Your assignment
Only the lines below, from the one with "display: flex; flex-direction: column;" through the one with "141L746 122M661 141L746", are to be written out, exactly.

Materials provided
..............................

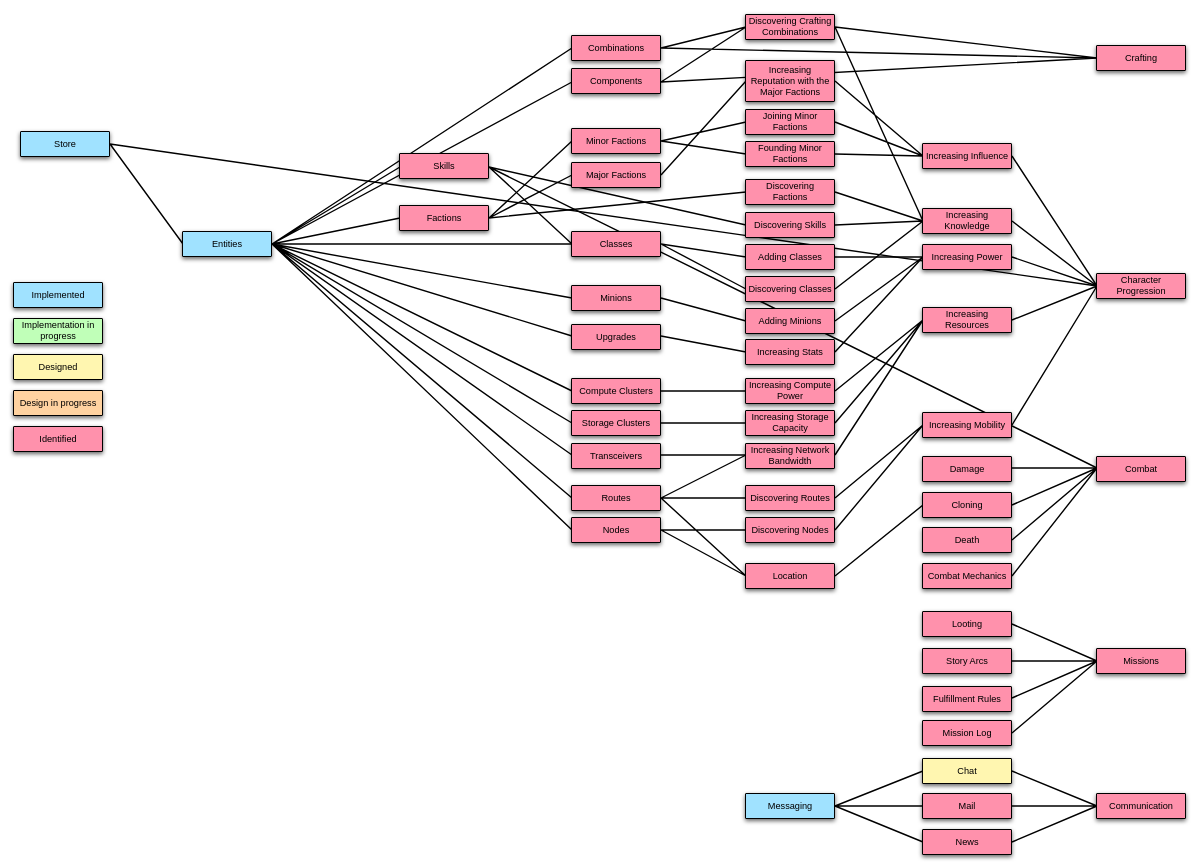
<!DOCTYPE html>
<html lang="en">
<head>
<meta charset="utf-8">
<title>Feature dependency diagram</title>
<style>
:root {
  --implemented: #a0e2ff;
  --in-progress: #c0ffb8;
  --designed: #fff6b0;
  --design-progress: #ffd2a0;
  --identified: #ff91ac;
  --ink: #000;
  --paper: #fff;
}
* { box-sizing: border-box; margin: 0; padding: 0; }
html, body { width: 1200px; height: 868px; overflow: hidden; background: var(--paper); }
.diagram {
  position: relative; width: 1200px; height: 868px; overflow: hidden;
  font: 9.2px/11px "Liberation Sans", Arial, sans-serif; color: var(--ink);
}
.links { position: absolute; inset: 0; }
.links path { fill: none; stroke: var(--ink); stroke-width: 1.4; }
.box {
  display: flex; align-items: center; justify-content: center;
  width: 90px; height: 26px; text-align: center; white-space: nowrap;
  background: var(--identified); border: 1px solid var(--ink); border-radius: 1px;
  box-shadow: 0 2px 4px rgba(0, 0, 0, .6);
}
.implemented { background: var(--implemented); }
.in-progress { background: var(--in-progress); }
.designed { background: var(--designed); }
.design-progress { background: var(--design-progress); }
.legend {
  position: absolute; left: 13px; top: 282px; list-style: none;
  display: flex; flex-direction: column; gap: 10px;
}
.node { position: absolute; }
.tall { height: 42px; }
.store { left: 20px; }
.entity { left: 182px; }
.trait { left: 399px; }
.kind { left: 571px; }
.action { left: 745px; }
.goal { left: 922px; }
.system { left: 1096px; }
</style>
</head>
<body>
<main class="diagram">
  <svg class="links" width="1200" height="868" viewBox="0 0 1200 868" aria-hidden="true">
    <g id="from-store">
      <path d="M110 144L183 244M110 144L1097 286"/>
    </g>
    <g id="from-entities">
      <path d="M272 244L572 48M272 244L572 82M272 244L400 167M272 244L400 218M272 244H572"/>
      <path d="M272 244L572 298M272 244L572 336M272 244L572 391M272 244L572 423M272 244L572 455M272 244L572 498M272 244L572 530"/>
    </g>
    <g id="from-traits">
      <path d="M489 167L746 225M489 167L572 244M489 167L1097 468"/>
      <path d="M489 218L572 141M489 218L572 175M489 218L746 192"/>
    </g>
    <g id="from-kinds">
      <path d="M661 48L746 27M661 48L1097 58M661 82L746 27M661 82L1097 58"/>
      <path d="M661 141L746 122M661 141L746 154M661 175L746 81"/>
      <path d="M661 244L746 257M661 244L746 289M661 298L746 321M661 336L746 352"/>
      <path d="M661 391H746M661 423H746M661 455H746"/>
      <path d="M661 498L746 455M661 498H746M661 498L746 576M661 530H746M661 530L746 576"/>
    </g>
    <g id="from-actions">
      <path d="M835 27L1097 58M835 27L923 221M835 81L923 156M835 122L923 156M835 154L923 156"/>
      <path d="M835 192L923 221M835 225L923 221M835 289L923 221"/>
      <path d="M835 257H923M835 321L923 257M835 352L923 257"/>
      <path d="M835 391L923 320M835 423L923 320M835 455L923 320"/>
      <path d="M835 498L923 425M835 530L923 425M835 576L923 505"/>
      <path d="M835 806L923 771M835 806H923M835 806L923 842"/>
    </g>
    <g id="from-goals">
      <path d="M1012 156L1097 286M1012 221L1097 286M1012 257L1097 286M1012 320L1097 286M1012 425L1097 286"/>
      <path d="M1012 468H1097M1012 505L1097 468M1012 540L1097 468M1012 576L1097 468"/>
      <path d="M1012 624L1097 661M1012 661H1097M1012 698L1097 661M1012 733L1097 661"/>
      <path d="M1012 771L1097 806M1012 806H1097M1012 842L1097 806"/>
    </g>
  </svg>

  <ul class="legend">
    <li class="box implemented">Implemented</li>
    <li class="box in-progress">Implementation in<br>progress</li>
    <li class="box designed">Designed</li>
    <li class="box design-progress">Design in progress</li>
    <li class="box">Identified</li>
  </ul>

  <div class="box node store implemented" style="top:131px">Store</div>
  <div class="box node entity implemented" style="top:231px">Entities</div>

  <div class="box node trait" style="top:153px">Skills</div>
  <div class="box node trait" style="top:205px">Factions</div>

  <div class="box node kind" style="top:35px">Combinations</div>
  <div class="box node kind" style="top:68px">Components</div>
  <div class="box node kind" style="top:128px">Minor Factions</div>
  <div class="box node kind" style="top:162px">Major Factions</div>
  <div class="box node kind" style="top:231px">Classes</div>
  <div class="box node kind" style="top:285px">Minions</div>
  <div class="box node kind" style="top:324px">Upgrades</div>
  <div class="box node kind" style="top:378px">Compute Clusters</div>
  <div class="box node kind" style="top:410px">Storage Clusters</div>
  <div class="box node kind" style="top:443px">Transceivers</div>
  <div class="box node kind" style="top:485px">Routes</div>
  <div class="box node kind" style="top:517px">Nodes</div>

  <div class="box node action" style="top:14px">Discovering Crafting<br>Combinations</div>
  <div class="box node action tall" style="top:60px">Increasing<br>Reputation with the<br>Major Factions</div>
  <div class="box node action" style="top:109px">Joining Minor<br>Factions</div>
  <div class="box node action" style="top:141px">Founding Minor<br>Factions</div>
  <div class="box node action" style="top:179px">Discovering<br>Factions</div>
  <div class="box node action" style="top:212px">Discovering Skills</div>
  <div class="box node action" style="top:244px">Adding Classes</div>
  <div class="box node action" style="top:276px">Discovering Classes</div>
  <div class="box node action" style="top:308px">Adding Minions</div>
  <div class="box node action" style="top:339px">Increasing Stats</div>
  <div class="box node action" style="top:378px">Increasing Compute<br>Power</div>
  <div class="box node action" style="top:410px">Increasing Storage<br>Capacity</div>
  <div class="box node action" style="top:443px">Increasing Network<br>Bandwidth</div>
  <div class="box node action" style="top:485px">Discovering Routes</div>
  <div class="box node action" style="top:517px">Discovering Nodes</div>
  <div class="box node action" style="top:563px">Location</div>
  <div class="box node action implemented" style="top:793px">Messaging</div>

  <div class="box node goal" style="top:143px">Increasing Influence</div>
  <div class="box node goal" style="top:208px">Increasing<br>Knowledge</div>
  <div class="box node goal" style="top:244px">Increasing Power</div>
  <div class="box node goal" style="top:307px">Increasing<br>Resources</div>
  <div class="box node goal" style="top:412px">Increasing Mobility</div>
  <div class="box node goal" style="top:456px">Damage</div>
  <div class="box node goal" style="top:492px">Cloning</div>
  <div class="box node goal" style="top:527px">Death</div>
  <div class="box node goal" style="top:563px">Combat Mechanics</div>
  <div class="box node goal" style="top:611px">Looting</div>
  <div class="box node goal" style="top:648px">Story Arcs</div>
  <div class="box node goal" style="top:686px">Fulfillment Rules</div>
  <div class="box node goal" style="top:720px">Mission Log</div>
  <div class="box node goal designed" style="top:758px">Chat</div>
  <div class="box node goal" style="top:793px">Mail</div>
  <div class="box node goal" style="top:829px">News</div>

  <div class="box node system" style="top:45px">Crafting</div>
  <div class="box node system" style="top:273px">Character<br>Progression</div>
  <div class="box node system" style="top:456px">Combat</div>
  <div class="box node system" style="top:648px">Missions</div>
  <div class="box node system" style="top:793px">Communication</div>
</main>
</body>
</html>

..............................

Final answer
  display: flex; flex-direction: column; gap: 10px;
}
.node { position: absolute; }
.tall { height: 42px; }
.store { left: 20px; }
.entity { left: 182px; }
.trait { left: 399px; }
.kind { left: 571px; }
.action { left: 745px; }
.goal { left: 922px; }
.system { left: 1096px; }
</style>
</head>
<body>
<main class="diagram">
  <svg class="links" width="1200" height="868" viewBox="0 0 1200 868" aria-hidden="true">
    <g id="from-store">
      <path d="M110 144L183 244M110 144L1097 286"/>
    </g>
    <g id="from-entities">
      <path d="M272 244L572 48M272 244L572 82M272 244L400 167M272 244L400 218M272 244H572"/>
      <path d="M272 244L572 298M272 244L572 336M272 244L572 391M272 244L572 423M272 244L572 455M272 244L572 498M272 244L572 530"/>
    </g>
    <g id="from-traits">
      <path d="M489 167L746 225M489 167L572 244M489 167L1097 468"/>
      <path d="M489 218L572 141M489 218L572 175M489 218L746 192"/>
    </g>
    <g id="from-kinds">
      <path d="M661 48L746 27M661 48L1097 58M661 82L746 27M661 82L1097 58"/>
      <path d="M661 141L746 122M661 141L746 154M661 175L746 81"/>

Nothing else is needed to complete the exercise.